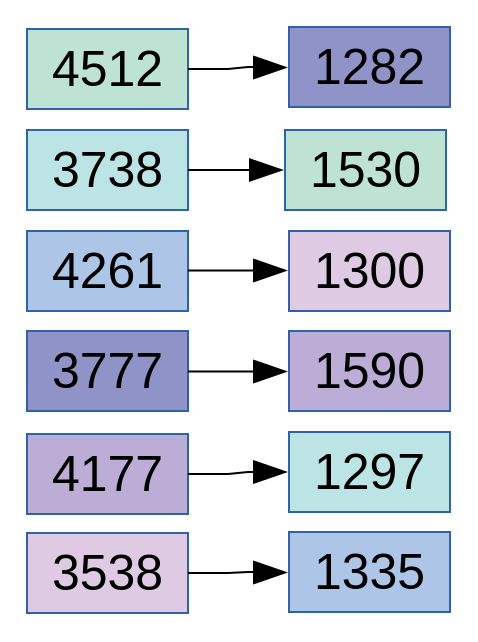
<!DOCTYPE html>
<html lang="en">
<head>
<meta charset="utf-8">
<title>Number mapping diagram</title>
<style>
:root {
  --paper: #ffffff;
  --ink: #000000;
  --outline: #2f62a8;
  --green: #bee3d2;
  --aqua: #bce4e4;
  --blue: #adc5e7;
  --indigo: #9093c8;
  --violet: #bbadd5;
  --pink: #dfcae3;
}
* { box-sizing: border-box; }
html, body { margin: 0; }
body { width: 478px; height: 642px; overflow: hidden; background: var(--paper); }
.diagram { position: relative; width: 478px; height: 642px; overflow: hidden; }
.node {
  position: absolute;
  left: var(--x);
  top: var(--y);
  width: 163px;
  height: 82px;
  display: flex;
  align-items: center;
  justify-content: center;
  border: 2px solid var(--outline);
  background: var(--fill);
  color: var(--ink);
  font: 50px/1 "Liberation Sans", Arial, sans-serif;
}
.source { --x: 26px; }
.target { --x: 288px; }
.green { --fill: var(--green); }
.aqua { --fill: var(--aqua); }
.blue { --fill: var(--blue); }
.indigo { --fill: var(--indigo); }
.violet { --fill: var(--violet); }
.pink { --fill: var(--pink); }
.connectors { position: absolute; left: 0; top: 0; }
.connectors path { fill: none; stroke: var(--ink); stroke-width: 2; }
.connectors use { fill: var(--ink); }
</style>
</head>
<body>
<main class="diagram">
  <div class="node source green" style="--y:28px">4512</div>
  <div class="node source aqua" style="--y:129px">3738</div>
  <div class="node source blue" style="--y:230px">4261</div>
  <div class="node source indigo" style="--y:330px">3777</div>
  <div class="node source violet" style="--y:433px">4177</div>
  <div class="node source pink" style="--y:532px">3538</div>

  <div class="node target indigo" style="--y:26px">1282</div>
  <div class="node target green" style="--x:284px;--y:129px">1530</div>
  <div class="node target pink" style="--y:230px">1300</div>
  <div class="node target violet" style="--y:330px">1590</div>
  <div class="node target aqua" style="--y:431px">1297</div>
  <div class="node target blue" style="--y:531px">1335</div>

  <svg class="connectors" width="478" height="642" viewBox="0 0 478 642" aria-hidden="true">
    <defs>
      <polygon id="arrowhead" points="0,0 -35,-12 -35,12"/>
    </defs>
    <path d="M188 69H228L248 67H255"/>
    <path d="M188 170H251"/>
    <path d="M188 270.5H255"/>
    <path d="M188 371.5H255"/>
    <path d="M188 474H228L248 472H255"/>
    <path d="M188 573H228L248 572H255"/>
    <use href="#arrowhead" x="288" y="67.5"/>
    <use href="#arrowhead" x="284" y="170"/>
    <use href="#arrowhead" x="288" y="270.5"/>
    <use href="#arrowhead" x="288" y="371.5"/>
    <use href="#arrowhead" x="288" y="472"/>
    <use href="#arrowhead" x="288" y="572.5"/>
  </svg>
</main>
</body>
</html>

········

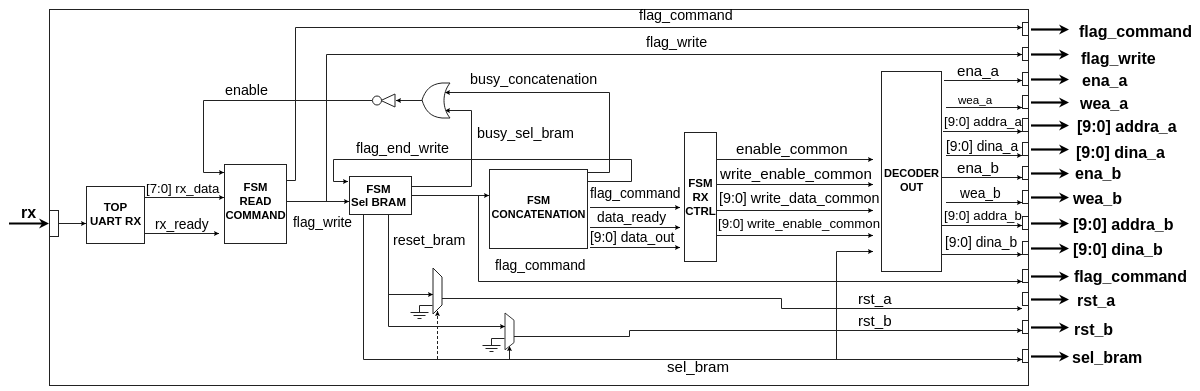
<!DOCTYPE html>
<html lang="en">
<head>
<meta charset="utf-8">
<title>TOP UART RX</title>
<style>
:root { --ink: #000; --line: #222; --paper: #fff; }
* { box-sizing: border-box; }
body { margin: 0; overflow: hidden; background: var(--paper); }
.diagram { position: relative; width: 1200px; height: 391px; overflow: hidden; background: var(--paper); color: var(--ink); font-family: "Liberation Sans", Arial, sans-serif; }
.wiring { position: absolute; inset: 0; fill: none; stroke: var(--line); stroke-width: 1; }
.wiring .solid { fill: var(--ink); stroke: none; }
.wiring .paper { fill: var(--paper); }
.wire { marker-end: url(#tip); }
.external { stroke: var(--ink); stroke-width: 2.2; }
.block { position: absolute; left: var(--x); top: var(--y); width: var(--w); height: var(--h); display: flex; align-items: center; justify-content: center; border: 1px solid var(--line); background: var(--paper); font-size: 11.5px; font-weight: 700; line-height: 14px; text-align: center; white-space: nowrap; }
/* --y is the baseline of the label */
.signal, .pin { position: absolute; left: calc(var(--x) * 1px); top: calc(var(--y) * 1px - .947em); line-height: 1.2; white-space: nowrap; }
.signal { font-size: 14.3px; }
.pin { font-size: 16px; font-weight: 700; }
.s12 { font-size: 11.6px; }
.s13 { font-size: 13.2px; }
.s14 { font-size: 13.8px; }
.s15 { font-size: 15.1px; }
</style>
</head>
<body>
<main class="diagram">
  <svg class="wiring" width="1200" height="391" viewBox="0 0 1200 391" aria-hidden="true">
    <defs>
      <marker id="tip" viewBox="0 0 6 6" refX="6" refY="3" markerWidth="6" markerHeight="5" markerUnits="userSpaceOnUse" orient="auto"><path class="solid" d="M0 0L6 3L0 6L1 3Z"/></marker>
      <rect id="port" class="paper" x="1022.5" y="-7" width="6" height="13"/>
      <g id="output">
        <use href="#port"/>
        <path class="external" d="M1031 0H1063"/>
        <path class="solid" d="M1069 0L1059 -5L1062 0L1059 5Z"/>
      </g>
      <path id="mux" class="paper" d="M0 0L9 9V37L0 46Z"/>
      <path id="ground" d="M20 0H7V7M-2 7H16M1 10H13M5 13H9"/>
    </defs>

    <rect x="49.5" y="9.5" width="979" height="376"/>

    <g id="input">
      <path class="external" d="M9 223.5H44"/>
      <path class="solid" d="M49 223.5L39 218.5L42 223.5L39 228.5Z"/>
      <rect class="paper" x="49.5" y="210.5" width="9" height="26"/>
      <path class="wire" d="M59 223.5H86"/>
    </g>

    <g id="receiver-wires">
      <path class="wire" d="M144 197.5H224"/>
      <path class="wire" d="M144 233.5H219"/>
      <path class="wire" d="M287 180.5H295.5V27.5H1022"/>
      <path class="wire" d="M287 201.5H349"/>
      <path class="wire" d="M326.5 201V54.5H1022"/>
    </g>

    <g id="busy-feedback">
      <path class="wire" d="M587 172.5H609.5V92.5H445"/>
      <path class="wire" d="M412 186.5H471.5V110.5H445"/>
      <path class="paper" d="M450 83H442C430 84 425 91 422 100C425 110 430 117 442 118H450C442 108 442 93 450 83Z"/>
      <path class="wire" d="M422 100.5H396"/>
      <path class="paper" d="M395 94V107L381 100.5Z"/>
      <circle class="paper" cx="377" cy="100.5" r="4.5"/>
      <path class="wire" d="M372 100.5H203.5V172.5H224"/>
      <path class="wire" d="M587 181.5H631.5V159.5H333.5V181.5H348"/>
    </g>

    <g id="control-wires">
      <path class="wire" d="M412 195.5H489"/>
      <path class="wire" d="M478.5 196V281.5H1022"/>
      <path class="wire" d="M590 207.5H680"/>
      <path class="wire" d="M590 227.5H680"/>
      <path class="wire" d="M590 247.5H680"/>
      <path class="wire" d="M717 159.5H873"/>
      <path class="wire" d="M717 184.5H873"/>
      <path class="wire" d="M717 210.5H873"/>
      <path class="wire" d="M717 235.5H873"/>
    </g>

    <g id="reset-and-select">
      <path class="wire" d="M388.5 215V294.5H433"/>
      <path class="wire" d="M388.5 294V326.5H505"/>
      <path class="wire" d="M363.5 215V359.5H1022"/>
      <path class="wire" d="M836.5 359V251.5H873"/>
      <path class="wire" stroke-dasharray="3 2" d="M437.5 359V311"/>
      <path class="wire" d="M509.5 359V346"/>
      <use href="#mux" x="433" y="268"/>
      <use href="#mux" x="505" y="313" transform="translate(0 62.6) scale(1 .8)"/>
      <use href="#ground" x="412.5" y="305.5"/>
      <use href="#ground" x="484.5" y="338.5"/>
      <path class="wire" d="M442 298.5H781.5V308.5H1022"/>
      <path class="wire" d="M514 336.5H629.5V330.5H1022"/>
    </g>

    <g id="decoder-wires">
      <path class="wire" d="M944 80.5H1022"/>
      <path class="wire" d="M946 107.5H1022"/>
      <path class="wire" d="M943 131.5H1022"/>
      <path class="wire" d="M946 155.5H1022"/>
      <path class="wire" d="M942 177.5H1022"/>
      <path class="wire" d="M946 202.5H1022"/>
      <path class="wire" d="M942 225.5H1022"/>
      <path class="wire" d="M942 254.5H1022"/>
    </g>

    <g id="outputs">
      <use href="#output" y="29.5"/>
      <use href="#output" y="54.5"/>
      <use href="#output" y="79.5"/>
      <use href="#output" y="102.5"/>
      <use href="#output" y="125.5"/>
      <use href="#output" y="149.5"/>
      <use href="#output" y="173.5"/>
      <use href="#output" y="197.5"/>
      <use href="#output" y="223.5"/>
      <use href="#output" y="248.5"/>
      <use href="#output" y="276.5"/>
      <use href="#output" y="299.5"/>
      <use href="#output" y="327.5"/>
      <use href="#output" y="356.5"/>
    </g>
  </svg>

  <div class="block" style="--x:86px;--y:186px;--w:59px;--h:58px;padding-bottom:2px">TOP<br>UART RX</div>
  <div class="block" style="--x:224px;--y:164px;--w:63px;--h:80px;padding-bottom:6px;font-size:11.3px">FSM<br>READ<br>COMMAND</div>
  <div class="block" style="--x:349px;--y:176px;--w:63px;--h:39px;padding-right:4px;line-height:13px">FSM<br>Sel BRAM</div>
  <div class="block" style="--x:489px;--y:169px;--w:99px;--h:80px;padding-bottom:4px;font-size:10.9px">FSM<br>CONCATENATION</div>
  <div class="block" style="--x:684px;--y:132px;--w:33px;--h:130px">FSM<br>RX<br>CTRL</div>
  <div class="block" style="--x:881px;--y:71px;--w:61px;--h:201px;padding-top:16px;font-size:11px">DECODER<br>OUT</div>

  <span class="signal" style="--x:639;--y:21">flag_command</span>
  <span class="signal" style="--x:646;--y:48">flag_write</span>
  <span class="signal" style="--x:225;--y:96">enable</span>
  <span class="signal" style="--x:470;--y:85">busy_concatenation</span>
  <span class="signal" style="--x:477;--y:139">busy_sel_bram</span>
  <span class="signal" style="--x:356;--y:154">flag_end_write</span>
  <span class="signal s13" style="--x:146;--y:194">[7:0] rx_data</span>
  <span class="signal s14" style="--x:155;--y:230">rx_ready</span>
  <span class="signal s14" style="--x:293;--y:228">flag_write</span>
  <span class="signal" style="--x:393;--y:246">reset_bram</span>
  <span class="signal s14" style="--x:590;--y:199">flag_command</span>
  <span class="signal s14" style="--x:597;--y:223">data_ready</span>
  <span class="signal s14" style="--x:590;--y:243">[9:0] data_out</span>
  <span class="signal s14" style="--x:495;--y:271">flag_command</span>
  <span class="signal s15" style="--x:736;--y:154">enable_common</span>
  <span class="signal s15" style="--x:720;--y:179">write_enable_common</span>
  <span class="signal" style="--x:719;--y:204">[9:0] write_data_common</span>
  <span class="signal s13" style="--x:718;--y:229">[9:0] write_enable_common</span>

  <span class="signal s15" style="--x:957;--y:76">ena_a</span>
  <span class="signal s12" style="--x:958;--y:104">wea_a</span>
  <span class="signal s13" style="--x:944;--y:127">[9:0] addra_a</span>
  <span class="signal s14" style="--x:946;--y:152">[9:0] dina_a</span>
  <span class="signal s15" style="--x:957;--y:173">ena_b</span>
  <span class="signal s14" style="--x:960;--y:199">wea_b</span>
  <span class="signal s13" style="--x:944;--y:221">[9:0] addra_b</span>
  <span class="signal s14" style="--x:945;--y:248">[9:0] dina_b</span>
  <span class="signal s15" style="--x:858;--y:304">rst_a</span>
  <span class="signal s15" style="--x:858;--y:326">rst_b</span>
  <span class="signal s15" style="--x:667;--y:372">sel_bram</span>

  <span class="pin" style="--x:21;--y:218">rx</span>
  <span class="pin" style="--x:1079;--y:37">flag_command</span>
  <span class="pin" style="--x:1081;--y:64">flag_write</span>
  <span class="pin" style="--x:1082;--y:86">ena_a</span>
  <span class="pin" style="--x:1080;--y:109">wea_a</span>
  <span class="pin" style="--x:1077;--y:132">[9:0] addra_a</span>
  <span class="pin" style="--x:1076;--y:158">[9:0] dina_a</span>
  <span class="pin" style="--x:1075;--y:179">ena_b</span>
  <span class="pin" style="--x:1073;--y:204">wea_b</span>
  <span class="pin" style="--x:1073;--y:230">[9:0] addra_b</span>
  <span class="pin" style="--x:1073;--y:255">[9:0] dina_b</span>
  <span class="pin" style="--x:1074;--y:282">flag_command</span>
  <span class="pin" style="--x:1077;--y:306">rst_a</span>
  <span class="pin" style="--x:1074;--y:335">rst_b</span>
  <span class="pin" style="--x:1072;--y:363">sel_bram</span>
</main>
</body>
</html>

········

▸ **What you should do**
Using the data above, count the lines where "connectors" appears. Reply with the number only.

▸ **Response for this exercise**
4